- The Plough Plane Guide – This is a general guide which covers what the tool is and the names of the parts
- Buying a Plough Plane – This guide recommends what to look for when buying a plough plane and the best place to buy from
- Using a Plough Plane – This guide shows you how to use your plough plane
- Sharpening a Plough Plane – This guide will show you the basics of setting up your plough plane for use and how to maintain and sharpen it
Could you make a poor man’s plough plane?
You can adapt the rebate plane making video we did to make a poor man’s plough plane. We don’t really have time to go into it in detail at the moment but you should be able to work it out as long as you address the following aspects:
- The sole and blade need to be of a similar width, so you could rebate the base to the width of the chisel.
- You would need a fence or you could clamp a piece to the work to guide the plane.
- A depth stop is also useful, but this can just be a clamp as in the rebate plane video.
Cutting a Groove With a Plough Plane
Can you cut a groove without a plough plane?
A simple method that uses the tools you probably have at hand is that you can mark it with a pencil or gauge, cut the extremes with a saw and chisel out the waste with a relevant width chisel.
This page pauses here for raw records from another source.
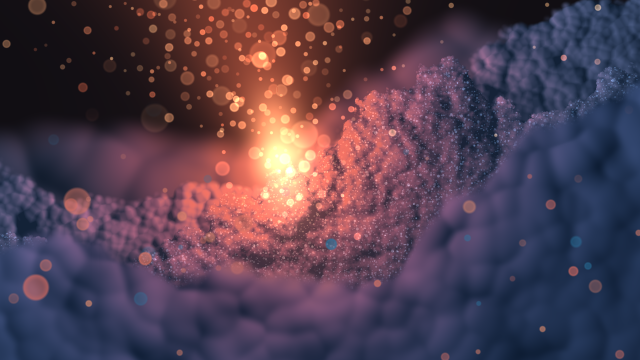
This background is drawn by a Shadertoy shader. Its source:

```glsl
const vec2 FIRE = vec2(0.78, 0.56);
const vec3 NIGHT = vec3(0.065, 0.055, 0.075);
const vec3 SHADOW = vec3(0.06, 0.12, 0.20);
const vec3 SLATE = vec3(0.30, 0.37, 0.53);
const vec3 MAUVE = vec3(0.56, 0.34, 0.45);
const vec3 CORAL = vec3(0.88, 0.42, 0.38);
const vec3 ORANGE = vec3(0.85, 0.36, 0.22);
const vec3 GOLD = vec3(1.0, 0.77, 0.50);
const vec3 TEAL = vec3(0.16, 0.48, 0.65);
const vec3 NEAR_TINT = vec3(0.78, 0.88, 0.96);
const float LIGHT_FALLOFF = 2.3;
const float RELIEF = 5.0;

// Crest heights at equal steps across the canvas, from far to near
const float FAR[8] = float[8](0.60, 0.64, 0.61, 0.56, 0.79, 0.91, 0.86, 0.86);
const float BACK[8] = float[8](0.53, 0.45, 0.49, 0.51, 0.64, 0.80, 0.98, 1.05);
const float MAIN[8] = float[8](0.34, 0.27, 0.36, 0.48, 0.69, 0.83, 0.68, 0.81);
const float NEAR[8] = float[8](0.28, 0.35, 0.25, 0.22, 0.22, 0.43, 0.64, 0.78);

vec2 hash2(vec2 p) {
    vec2 q = vec2(dot(p, vec2(127.1, 311.7)), dot(p, vec2(269.5, 183.3)));
    return fract(sin(q) * 43758.5);
}

float crestHeight(float x, float crest[8]) {
    float t = clamp(x / 1.7778, 0.0, 0.9999) * 7.0;
    int i = int(t);
    return mix(crest[i], crest[i + 1], smoothstep(0.0, 1.0, fract(t)));
}

// Rounded lumps blended by a soft maximum
float domes(vec2 p, float crisp) {
    vec2 cell = floor(p);
    float sum = 0.0;
    for (int y = -1; y <= 1; y++)
    for (int x = -1; x <= 1; x++) {
        vec2 id = cell + vec2(x, y);
        vec2 d = p - id - hash2(id);
        sum += exp(-crisp * dot(d, d));
    }
    return 1.0 + log(sum + 1e-6) / crisp;
}

float billow(vec2 p, int octaves, float crisp) {
    float sum = 0.0, amp = 0.5;
    for (int i = 0; i < octaves; i++) {
        sum += amp * (domes(p, crisp) - 0.8);
        p = mat2(1.64, 1.2, -1.2, 1.64) * p + 7.3;
        amp *= 0.55;
    }
    return sum;
}

float warmth(vec2 p) {
    return exp(-LIGHT_FALLOFF * length(p - FIRE));
}

// Cloud bank lit by the fire: colour and coverage
vec4 cloud(vec2 p, float crest[8], float scale, int octaves, float crisp, float soft, float rough) {
    vec2 toFire = (FIRE - p) / (length(FIRE - p) + 0.02);
    float b = billow(p * scale, octaves, crisp);
    float facing = b - billow(p * scale + toFire * 0.08, octaves, crisp);
    float depth = crestHeight(p.x, crest) + b * rough - p.y;
    float shade = clamp(0.62 + RELIEF * facing + 1.3 * b, 0.05, 1.35);
    shade *= mix(0.4, 1.0, exp(-3.0 * max(depth, 0.0)));
    float warm = warmth(p) * (0.5 + 0.85 * shade);
    vec3 col = mix(SHADOW, SLATE, shade);
    col = mix(col, MAUVE * (0.5 + 0.65 * shade), smoothstep(0.08, 0.48, warm));
    col = mix(col, CORAL, smoothstep(0.4, 0.8, warm));
    col = mix(col, GOLD, smoothstep(0.85, 1.3, warm));
    return vec4(col, smoothstep(-soft, soft, depth));
}

// Column of sparks widening upward
float plume(vec2 p) {
    float rise = p.y - FIRE.y;
    float off = (p.x - FIRE.x + 0.25 * rise) / (0.13 + 0.6 * max(rise, 0.0));
    return exp(-off * off) * smoothstep(-0.25, 0.0, rise);
}

// Out-of-focus discs: x is light, y is hue
vec2 bokeh(vec2 p, float size, float inPlume, float scatter, float seed) {
    vec2 cell = floor(p / size), sum = vec2(0.0);
    float edge = size * 0.02 + 0.7 / iResolution.y;
    for (int y = -1; y <= 1; y++)
    for (int x = -1; x <= 1; x++) {
        vec2 id = cell + vec2(x, y);
        vec2 center = (id + 0.1 + 0.8 * hash2(id + seed)) * size;
        vec2 rnd = hash2(id + seed + 31.7);
        vec2 look = hash2(id + seed + 73.1);
        float r = size * mix(0.1, 0.32, rnd.y * rnd.y);
        float d = length(p - center);
        float disc = 1.0 - smoothstep(r - edge, r + edge, d);
        disc *= 0.75 + 0.25 * smoothstep(0.5 * r, r, d);
        disc *= step(rnd.x, inPlume * plume(center) + scatter) * mix(0.3, 1.0, look.x);
        if (disc > sum.x) sum = vec2(disc, look.y);
    }
    return sum;
}

void mainImage(out vec4 fragColor, in vec2 fragCoord) {
    vec2 p = fragCoord / iResolution.y;
    p.x *= 1.7778 * iResolution.y / iResolution.x;
    float column = plume(p);

    // Night sky and distant clouds
    vec3 col = NIGHT + ORANGE * (0.1 * column + 0.32 * column * column);
    vec4 layer = cloud(p, FAR, 4.0, 2, 6.0, 0.06, 0.15);
    col = mix(col, layer.rgb * 0.85, layer.a * 0.9);
    layer = cloud(p + 0.013, BACK, 5.5, 4, 14.0, 0.018, 0.25);
    col = mix(col, layer.rgb, layer.a);

    // Crystalline bank with glints of two sizes
    layer = cloud(p, MAIN, 4.5, 6, 20.0, 0.006, 0.3);
    vec3 glintColor = mix(vec3(0.5, 0.68, 0.88), GOLD, smoothstep(0.25, 0.75, warmth(p)));
    float glint = bokeh(p, 0.012, 0.0, 0.3, 5.0).x + bokeh(p, 0.0075, 0.0, 0.45, 8.0).x;
    col = mix(col, layer.rgb * 0.97 + glintColor * glint * 0.42, layer.a);

    // Fire core and its halo
    vec2 q = p - FIRE;
    q = vec2(q.x + 0.15 * q.y, q.y * 0.5 - 0.01);
    col += GOLD * 0.7 * exp(-dot(q, q) / 0.0045) + ORANGE * 0.4 * exp(-7.0 * length(q));

    // Rising embers, large to small
    for (int i = 0; i < 4; i++) {
        float size = 0.13 * pow(0.65, float(i));
        vec2 ember = bokeh(p, size, 0.75, 0.015, 11.0 + 17.0 * float(i));
        col += mix(ORANGE, GOLD, ember.y) * ember.x * (0.32 + 0.16 * float(i));
    }

    // Blurred foreground and drifting motes
    layer = cloud(p + 3e-3, NEAR, 3.6, 3, 6.0, 0.03, 0.22);
    col = mix(col, layer.rgb * NEAR_TINT, layer.a);
    for (int i = 0; i < 2; i++) {
        vec2 mote = bokeh(p, 0.12 - 0.06 * float(i), 0.0, 0.14, 91.0 + 23.0 * float(i));
        vec3 tint = mote.y < 0.25 ? TEAL : mix(CORAL, GOLD, mote.y * mote.y * 0.5);
        col = mix(col, tint, mote.x * 0.8 * (1.0 - smoothstep(0.4, 0.75, p.y)));
    }
    fragColor = vec4(clamp(col, 0.0, 1.0), 1.0);
}
```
This is probably more of a temporary solution.
Preparing a Plough Plane for Use
Flattening – You will want to check the flatness of the base and possibly flatten. There is no need to work the sides.
Iron – No need to feather edge the corners of the plane iron, keep them straight and square to the edge.
Fences and depth shoes – It is probably not necessary to flatten the fences and depth shoes. You can feather the leading edges with a file and soften with abrasive paper to lower risk of jarring.
How do you set a plough plane that doesn’t have adjusters?
To set the iron, loosen the lever cap tightening screw near the upper end of the cap iron just a partial amount until you can tweak the iron to set it visual and try to gauge the depth so that the cutting iron protrudes the right amount. Further depth can be tapped even with the cap iron tightened.
This is quick and effective and not inferior to those with adjusters once you are used to it. Definitely no need to retrofit with adjuster. It’s not worth the effort.